At the UN COP26 climate conference, signatories of the Glasgow Statement agreed to international public finance for fossil fuels. This briefing, which will be updated regularly as new policies come out and new signatories join the commitment, tracks implementation efforts and assesses whether countries are on track to keep their promise.
Since May 2021, Shell has expressed interest to develop ten new oil and gas extraction assets, which could lock in additional CO2 pollution (325 million metric tonnes) two times greater than the Netherlands’ total CO2 emissions in 2021.
Approving new gas pipelines and liquified natural gas export facilities would lead to hundreds of millions of tons of carbon dioxide equivalent per year for decades to come.
This paper outlines priorities for the Beyond Oil and Gas Alliance (BOGA) and its members that were identified by civil society groups to turn what has remained a largely aspirational diplomatic initiative into a force for increased climate action in line with equity, justice, and science.
Our new report finds that Cheniere’s new lifecycle emissions tags appear to be pinned to a misleading methane emissions analysis that woefully undercounts actual leakage volumes.
The Glasgow Statement on public finance requires signatories to end new direct overseas support for fossil fuels by the end of 2022 and fully prioritize finance for a clean and just energy transition. But only a handful of signatories have begun to turn these pledges into action.
Despite an array of new ‘net zero’ pledges released in the past two years, the climate promises of major U.S. and European oil and gas companies still fail to meet the bare minimum for alignment with the Paris Agreement, according to a new study.
This briefing shows that companies are set to make £11.6 billion windfall on UK oil and gas in 2022 and why the UK government is missing this opportunity to fund an energy transition.
This briefing explains why financial flows to fossil fuels matter and how to use the data provided by the Public Finance for Energy Database to help secure a just energy transition.

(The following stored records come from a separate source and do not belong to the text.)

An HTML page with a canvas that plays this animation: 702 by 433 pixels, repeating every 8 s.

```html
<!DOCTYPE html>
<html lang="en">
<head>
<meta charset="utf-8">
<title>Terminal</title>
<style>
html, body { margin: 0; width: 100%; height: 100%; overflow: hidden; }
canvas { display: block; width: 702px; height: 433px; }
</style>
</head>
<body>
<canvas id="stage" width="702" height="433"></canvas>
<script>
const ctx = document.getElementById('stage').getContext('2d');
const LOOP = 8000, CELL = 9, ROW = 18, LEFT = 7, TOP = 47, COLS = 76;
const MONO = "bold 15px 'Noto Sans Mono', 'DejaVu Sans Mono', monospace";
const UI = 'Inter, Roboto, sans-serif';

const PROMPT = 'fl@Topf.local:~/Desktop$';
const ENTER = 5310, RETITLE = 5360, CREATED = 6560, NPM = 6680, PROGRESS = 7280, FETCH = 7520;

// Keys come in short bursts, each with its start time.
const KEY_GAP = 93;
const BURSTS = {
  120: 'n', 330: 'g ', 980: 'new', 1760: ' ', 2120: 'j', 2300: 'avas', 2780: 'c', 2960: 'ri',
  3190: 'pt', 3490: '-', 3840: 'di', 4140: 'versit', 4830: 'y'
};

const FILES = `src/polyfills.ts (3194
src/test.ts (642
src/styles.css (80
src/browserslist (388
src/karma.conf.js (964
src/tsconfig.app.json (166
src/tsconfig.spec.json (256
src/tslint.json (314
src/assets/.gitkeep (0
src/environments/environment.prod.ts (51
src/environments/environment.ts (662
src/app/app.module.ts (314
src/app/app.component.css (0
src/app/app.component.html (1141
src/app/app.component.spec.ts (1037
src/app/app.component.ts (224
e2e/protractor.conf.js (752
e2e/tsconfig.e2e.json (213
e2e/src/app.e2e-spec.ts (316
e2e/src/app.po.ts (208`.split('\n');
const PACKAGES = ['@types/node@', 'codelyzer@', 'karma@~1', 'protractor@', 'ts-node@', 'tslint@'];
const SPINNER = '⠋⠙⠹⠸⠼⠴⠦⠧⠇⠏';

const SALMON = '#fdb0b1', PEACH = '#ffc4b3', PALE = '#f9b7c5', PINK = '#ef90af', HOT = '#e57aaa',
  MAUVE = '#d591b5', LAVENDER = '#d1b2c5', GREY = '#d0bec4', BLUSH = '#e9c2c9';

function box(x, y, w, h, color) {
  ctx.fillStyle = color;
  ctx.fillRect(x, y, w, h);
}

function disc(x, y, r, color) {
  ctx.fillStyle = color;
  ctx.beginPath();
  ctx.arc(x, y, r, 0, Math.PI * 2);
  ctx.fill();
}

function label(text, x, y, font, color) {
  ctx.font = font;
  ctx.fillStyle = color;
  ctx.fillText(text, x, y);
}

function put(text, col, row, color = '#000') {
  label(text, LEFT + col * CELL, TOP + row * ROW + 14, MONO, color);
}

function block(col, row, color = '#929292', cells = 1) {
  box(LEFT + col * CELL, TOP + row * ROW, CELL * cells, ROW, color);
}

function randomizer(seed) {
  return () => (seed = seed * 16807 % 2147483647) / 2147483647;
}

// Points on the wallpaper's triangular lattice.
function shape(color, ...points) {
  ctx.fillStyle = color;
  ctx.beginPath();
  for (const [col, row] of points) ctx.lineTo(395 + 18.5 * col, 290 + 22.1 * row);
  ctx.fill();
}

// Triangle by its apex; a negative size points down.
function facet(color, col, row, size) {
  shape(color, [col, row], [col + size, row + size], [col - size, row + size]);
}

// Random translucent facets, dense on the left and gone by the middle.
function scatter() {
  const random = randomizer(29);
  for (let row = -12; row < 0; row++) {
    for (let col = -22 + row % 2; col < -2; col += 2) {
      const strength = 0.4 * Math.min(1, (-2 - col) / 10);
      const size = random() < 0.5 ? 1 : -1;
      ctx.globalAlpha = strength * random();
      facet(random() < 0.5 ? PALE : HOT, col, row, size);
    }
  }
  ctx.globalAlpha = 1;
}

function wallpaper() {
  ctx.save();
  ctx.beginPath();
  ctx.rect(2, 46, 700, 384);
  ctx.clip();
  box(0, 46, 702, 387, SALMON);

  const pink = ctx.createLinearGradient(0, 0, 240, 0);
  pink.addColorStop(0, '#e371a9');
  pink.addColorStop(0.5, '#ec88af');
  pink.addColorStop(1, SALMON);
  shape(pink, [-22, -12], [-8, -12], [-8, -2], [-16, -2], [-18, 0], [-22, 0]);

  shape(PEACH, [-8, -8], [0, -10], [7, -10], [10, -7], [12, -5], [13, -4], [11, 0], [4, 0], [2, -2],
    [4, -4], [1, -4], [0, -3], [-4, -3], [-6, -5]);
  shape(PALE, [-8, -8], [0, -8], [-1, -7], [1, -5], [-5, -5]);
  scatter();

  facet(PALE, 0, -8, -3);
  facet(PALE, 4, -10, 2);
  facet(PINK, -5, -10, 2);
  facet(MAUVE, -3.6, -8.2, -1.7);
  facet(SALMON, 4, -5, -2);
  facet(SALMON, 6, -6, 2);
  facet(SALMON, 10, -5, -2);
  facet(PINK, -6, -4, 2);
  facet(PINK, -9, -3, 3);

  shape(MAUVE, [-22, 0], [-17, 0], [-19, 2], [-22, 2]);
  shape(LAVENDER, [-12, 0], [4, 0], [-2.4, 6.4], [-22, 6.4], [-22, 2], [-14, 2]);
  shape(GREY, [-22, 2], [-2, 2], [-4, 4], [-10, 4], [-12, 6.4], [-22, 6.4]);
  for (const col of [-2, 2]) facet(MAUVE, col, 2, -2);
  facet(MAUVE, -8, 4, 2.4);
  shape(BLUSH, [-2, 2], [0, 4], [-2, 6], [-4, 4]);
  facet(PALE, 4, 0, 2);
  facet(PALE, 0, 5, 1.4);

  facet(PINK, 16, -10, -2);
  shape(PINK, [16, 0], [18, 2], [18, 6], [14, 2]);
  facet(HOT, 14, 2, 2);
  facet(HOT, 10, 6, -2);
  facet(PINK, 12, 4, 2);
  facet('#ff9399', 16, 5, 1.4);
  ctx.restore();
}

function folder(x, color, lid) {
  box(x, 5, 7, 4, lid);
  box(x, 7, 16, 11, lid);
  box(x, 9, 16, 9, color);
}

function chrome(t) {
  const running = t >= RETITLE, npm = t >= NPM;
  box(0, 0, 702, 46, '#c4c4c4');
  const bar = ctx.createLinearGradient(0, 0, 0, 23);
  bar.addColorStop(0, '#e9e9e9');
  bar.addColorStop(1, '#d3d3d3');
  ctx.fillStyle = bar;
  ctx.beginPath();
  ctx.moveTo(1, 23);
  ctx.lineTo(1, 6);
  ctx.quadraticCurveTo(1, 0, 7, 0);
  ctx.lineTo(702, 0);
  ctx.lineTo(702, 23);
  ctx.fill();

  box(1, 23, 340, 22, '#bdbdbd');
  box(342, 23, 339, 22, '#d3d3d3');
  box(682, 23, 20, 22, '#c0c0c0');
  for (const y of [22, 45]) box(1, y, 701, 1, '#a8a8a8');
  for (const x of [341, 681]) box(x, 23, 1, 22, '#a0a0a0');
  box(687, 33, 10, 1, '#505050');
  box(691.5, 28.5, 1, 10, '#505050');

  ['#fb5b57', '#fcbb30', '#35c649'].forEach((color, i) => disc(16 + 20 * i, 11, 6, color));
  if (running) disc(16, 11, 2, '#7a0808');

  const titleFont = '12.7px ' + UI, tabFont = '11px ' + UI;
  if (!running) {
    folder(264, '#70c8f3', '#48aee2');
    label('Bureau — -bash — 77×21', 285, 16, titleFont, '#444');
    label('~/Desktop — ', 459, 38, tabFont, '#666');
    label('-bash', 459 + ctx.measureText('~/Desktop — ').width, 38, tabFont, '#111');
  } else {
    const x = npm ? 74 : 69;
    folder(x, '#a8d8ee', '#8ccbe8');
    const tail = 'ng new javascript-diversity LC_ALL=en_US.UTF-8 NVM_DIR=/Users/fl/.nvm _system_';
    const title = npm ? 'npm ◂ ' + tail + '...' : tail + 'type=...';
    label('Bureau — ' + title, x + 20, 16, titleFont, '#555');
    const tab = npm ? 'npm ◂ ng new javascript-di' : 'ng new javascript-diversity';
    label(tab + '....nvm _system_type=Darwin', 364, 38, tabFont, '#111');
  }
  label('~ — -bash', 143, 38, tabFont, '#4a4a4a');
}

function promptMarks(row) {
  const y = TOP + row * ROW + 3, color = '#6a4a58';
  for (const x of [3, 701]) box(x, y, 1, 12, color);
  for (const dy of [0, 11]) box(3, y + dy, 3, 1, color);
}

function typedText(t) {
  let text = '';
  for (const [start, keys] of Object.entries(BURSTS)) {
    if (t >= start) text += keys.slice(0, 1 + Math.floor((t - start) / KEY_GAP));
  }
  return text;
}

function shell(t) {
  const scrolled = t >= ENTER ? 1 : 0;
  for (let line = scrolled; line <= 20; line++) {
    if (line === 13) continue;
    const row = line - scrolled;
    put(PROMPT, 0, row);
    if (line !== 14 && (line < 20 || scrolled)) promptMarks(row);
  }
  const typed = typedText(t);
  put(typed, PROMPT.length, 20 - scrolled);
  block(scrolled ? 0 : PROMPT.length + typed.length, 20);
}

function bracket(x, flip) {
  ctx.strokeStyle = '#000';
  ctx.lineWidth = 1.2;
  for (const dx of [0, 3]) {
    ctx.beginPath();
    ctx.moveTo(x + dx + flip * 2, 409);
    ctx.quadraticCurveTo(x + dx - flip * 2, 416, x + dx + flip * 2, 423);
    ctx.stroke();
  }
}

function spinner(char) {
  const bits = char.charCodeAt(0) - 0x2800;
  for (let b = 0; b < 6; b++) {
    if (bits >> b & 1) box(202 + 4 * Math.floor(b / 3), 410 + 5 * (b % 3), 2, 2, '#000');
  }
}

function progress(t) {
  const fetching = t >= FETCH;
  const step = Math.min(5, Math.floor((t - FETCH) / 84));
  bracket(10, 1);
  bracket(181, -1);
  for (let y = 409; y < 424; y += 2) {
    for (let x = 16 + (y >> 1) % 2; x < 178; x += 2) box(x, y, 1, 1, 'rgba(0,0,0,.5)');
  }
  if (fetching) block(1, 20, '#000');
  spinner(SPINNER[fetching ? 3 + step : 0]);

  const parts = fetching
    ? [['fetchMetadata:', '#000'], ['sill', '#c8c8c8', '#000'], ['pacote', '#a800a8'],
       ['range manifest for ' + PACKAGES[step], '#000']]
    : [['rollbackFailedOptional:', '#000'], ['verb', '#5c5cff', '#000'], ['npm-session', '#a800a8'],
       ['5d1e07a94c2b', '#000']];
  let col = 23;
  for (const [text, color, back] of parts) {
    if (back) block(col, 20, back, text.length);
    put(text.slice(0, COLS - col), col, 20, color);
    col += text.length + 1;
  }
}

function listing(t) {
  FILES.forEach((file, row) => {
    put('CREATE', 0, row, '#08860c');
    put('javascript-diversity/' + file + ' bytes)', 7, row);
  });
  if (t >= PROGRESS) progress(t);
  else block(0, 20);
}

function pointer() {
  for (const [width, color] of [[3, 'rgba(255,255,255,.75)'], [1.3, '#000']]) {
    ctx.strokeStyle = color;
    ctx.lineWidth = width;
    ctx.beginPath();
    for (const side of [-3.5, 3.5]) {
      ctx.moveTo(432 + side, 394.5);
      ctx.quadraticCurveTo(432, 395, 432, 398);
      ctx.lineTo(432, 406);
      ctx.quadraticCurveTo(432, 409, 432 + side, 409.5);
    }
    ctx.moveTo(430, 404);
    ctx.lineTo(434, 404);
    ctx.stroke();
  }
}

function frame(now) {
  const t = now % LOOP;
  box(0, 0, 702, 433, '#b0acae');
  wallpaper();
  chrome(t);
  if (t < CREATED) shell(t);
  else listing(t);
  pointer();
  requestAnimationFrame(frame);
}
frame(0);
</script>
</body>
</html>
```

This report, Banking on Climate Chaos 2022, analyzes fossil fuel financing and policies from the world’s 60 largest commercial and investment banks. We reveal that fossil fuel financing from the world’s 60 largest banks has reached nearly USD $4.6 trillion in the six years since the adoption of the Paris Agreement, with $742 billion in 2021 alone.